Serving two terms in office from 1801 to 1809, Thomas Jefferson was the third president of the United States. According to a poll made by the American Political Science Association in 2015, Thomas Jefferson Accomplishments made him the fifth most popular US president of all time.
As the foremost spokesperson of democracy of his time, he had a major role in America’s early development. He said that a free and democratic government was “the strongest government on Earth,” and he had several outstanding achievements during his life.
Let’s see Thomas Jefferson’s major accomplishments!
1. Thomas Jefferson drafted the Declaration of Independence (1776)
Thomas Jefferson was a member of the Continental Congress, and he was chosen to draft the Declaration of Independence in 1776. Jefferson was not a great speaker, but he was known for his writing skills. He contributed his pen rather than his voice to the patriot cause to write the declaration proclaiming the colonies’ independence. The document announced that the thirteen American colonies regarded themselves as newly independent sovereign states. It also proclaims universal liberties, that all men are equal in rights, regardless of birth, wealth, or status.
2. Thomas Jefferson and the Louisiana Purchase (1803)
Thomas Jefferson wanted the land for the United States; he had a vision for America to stretch from the Atlantic to the Pacific Ocean. The Louisiana Purchase was perhaps the most notable achievement of his first presidential term. It was a land deal between France and the United States. With the help of this deal, the US acquired 827,000 square miles of land west of the Mississippi River, doubling the United States’ size.
3. Virginia Statue for Religious Freedom enacted in 1786
Thomas Jefferson wrote the Virginia Statute for Religious Freedom in 1777, but it was only introduced into the Virginia General Assembly in 1779 in Fredericksburg, Virginia. In 1786 Virginia lawmakers eventually enacted the statute into the state’s law. Jefferson considered it to be one of the significant achievements of his career. It established religious freedom, protecting people’s right to worship as they choose. It was also a forerunner to the First Amendment to the US Constitution.
4. Thomas Jefferson, the first US Secretary of State (1789-1793)
Before his presidency, Thomas Jefferson was the first United States Secretary of State, serving from 1789 to 1793 in George Washington’s administration. During these years, British and French intrigues occupied the majority of US foreign policy. When war broke out between those two nations, Jefferson supported France in its war with Britain. However, essentially he believed that the United States should maintain neutrality in the conflict.
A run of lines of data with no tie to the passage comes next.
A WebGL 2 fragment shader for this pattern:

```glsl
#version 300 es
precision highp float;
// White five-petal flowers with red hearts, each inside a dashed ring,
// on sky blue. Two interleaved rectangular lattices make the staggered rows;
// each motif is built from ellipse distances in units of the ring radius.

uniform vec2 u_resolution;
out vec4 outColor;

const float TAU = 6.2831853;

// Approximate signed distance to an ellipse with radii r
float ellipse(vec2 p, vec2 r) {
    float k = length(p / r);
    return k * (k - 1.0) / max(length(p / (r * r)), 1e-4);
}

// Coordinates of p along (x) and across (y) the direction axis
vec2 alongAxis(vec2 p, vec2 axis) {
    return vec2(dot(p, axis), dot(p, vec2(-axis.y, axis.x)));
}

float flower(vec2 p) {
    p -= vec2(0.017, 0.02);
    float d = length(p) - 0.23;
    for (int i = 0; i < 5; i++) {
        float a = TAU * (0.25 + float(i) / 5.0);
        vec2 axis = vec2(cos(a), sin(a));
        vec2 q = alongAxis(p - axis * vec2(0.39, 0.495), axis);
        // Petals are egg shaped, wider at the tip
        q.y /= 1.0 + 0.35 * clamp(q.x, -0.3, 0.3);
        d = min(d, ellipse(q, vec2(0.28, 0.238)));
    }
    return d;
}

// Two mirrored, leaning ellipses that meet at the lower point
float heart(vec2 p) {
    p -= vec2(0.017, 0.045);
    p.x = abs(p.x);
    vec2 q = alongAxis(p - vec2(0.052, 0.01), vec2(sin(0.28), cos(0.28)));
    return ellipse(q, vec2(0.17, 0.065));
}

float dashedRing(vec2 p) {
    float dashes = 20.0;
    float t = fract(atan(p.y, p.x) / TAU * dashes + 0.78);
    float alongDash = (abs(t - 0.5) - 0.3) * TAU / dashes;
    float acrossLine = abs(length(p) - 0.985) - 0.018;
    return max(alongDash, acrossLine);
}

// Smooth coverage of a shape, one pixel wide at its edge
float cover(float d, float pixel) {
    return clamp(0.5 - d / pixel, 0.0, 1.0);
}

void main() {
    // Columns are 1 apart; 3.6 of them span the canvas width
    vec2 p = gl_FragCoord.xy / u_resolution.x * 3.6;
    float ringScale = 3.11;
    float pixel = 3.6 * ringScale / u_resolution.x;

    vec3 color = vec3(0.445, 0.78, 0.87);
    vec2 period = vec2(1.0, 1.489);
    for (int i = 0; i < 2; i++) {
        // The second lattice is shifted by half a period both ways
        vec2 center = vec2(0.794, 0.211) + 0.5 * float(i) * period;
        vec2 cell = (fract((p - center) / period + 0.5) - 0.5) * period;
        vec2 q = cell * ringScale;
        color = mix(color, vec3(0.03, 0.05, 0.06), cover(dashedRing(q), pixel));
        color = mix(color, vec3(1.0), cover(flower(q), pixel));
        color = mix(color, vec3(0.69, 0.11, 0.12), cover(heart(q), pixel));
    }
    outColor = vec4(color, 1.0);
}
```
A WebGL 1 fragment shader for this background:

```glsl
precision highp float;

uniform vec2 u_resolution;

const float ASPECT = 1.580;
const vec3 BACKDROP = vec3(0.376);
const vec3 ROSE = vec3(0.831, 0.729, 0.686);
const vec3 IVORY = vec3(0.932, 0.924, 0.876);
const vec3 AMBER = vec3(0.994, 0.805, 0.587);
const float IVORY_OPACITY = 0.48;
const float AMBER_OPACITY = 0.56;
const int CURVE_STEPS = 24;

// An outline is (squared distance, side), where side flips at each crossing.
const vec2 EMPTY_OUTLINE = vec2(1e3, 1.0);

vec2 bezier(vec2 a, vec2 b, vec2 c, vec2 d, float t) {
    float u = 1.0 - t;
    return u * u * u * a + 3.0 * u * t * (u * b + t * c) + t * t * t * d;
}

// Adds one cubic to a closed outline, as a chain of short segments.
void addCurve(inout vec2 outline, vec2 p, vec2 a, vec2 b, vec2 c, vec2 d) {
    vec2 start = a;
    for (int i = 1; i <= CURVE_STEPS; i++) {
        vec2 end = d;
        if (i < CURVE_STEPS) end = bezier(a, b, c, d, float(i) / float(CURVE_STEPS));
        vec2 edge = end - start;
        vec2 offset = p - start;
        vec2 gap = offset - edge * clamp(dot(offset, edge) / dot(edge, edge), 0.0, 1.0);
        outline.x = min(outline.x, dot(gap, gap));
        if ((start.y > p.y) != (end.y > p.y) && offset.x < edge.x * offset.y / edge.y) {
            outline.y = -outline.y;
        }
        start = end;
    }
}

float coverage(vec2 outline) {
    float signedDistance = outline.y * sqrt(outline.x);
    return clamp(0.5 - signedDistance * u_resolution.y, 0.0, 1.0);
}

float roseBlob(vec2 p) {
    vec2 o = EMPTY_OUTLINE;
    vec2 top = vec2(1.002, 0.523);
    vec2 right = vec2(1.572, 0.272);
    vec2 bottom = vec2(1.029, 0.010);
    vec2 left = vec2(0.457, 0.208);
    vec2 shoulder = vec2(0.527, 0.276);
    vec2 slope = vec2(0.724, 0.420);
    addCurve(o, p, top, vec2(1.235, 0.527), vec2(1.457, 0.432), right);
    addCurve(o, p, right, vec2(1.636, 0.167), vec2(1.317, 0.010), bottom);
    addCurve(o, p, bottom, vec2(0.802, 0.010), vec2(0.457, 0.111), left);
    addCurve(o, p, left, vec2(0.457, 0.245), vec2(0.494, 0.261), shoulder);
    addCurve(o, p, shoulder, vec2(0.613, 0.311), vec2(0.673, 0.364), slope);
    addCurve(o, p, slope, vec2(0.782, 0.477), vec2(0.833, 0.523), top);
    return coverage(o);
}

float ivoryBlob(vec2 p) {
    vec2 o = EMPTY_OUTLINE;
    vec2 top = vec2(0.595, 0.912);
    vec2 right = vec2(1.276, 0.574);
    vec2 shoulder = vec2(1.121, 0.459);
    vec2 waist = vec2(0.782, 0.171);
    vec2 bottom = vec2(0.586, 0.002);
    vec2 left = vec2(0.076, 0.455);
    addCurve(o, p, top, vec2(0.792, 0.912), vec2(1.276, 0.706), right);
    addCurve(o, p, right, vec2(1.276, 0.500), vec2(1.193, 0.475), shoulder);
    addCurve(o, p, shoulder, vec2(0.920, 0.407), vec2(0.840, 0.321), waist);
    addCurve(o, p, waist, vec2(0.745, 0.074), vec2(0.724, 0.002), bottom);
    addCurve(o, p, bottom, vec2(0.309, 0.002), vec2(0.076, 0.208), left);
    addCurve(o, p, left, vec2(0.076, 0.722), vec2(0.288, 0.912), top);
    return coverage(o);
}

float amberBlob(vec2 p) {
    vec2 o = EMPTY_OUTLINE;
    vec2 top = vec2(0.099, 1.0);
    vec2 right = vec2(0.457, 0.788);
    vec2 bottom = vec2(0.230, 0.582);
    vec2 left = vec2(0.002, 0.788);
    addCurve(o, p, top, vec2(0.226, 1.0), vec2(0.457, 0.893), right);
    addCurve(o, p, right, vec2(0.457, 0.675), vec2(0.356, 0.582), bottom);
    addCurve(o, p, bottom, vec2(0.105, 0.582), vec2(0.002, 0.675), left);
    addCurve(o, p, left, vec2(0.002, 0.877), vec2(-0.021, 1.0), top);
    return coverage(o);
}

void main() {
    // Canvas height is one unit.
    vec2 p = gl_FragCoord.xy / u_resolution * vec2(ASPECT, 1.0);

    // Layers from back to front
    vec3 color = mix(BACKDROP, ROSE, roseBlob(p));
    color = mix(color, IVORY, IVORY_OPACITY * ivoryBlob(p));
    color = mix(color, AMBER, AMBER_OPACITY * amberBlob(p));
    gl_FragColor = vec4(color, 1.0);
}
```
5. Thomas Jefferson, an advocate of free public education
In 1779 Jefferson wrote a draft for new legislation that he considered very important: “A Bill for the More General Diffusion of Knowledge.” It outlined a plan for establishing Virginia public schools. Every county would have been divided into small districts of five or six miles square, and in each of them to establish a school for teaching reading, writing, and arithmetic. Although the bill never passed the Virginia Assembly, it laid the foundation for free public education. In his later years, after retiring from public life, Jefferson continued to advocate his plan.
6. Lewis and Clark Expedition (1804-1806)
After the Louisiana purchase in 1803, Jefferson commissioned his secretary Meriwether Lewis and William Clark to explore the new territory, plus the area beyond, out to the Pacific Ocean. He aimed to find a river to the Pacific Ocean, trade with the Native Americans, and learn about the animal and plant life of the continent’s western part. The expedition provided valuable information about the geography, and after the explorers returned, people everywhere read the stories of the amazing trip to the wild west.’
7. Thomas Jefferson’s Native American Policies
During his presidency, Thomas Jefferson had a great impact on the Indian nations of North America. He viewed Native Americans as intellectual curiosity subjects or saw them in political terms as enemies in war or partners in peace. His Native American policy had two main ends; one is to guarantee the United States’ security, and the other is to further the program of gradual “civilization” through treaties. He wanted to keep the Indian nations allied with the United States and not with European powers – England in Canada and Spain.
8. Maintaining Neutrality
President Jefferson encountered more difficulties on both the domestic and foreign fronts during his second term. He managed to keep the Nation from involvement in the Napoleonic Wars, and thus he maintained neutrality in the midst of the conflict between Britain and France. His efforts did not avert war with Britain in 1812.
9. Thomas Jefferson, founding of the Library of Congress (1815)
In 1814, the British invaded Washington and destroyed the Capitol, including the Library of Congress. To replace the lost books, Jefferson sold his personal library to Congress, which formed the foundation of the rebuilt Library of Congress’s collections.
10. Founding the University of Virginia (1819)
After leaving office, Jefferson retired to his Virginia plantation, Monticello. He continued to pursue his many interests, including architecture, music, reading, and gardening. At the age of seventy-six, Jefferson embarked on his last great public service, with the University of Virginia’s founding. He designed its buildings, planned its curriculum, and served as the first rector.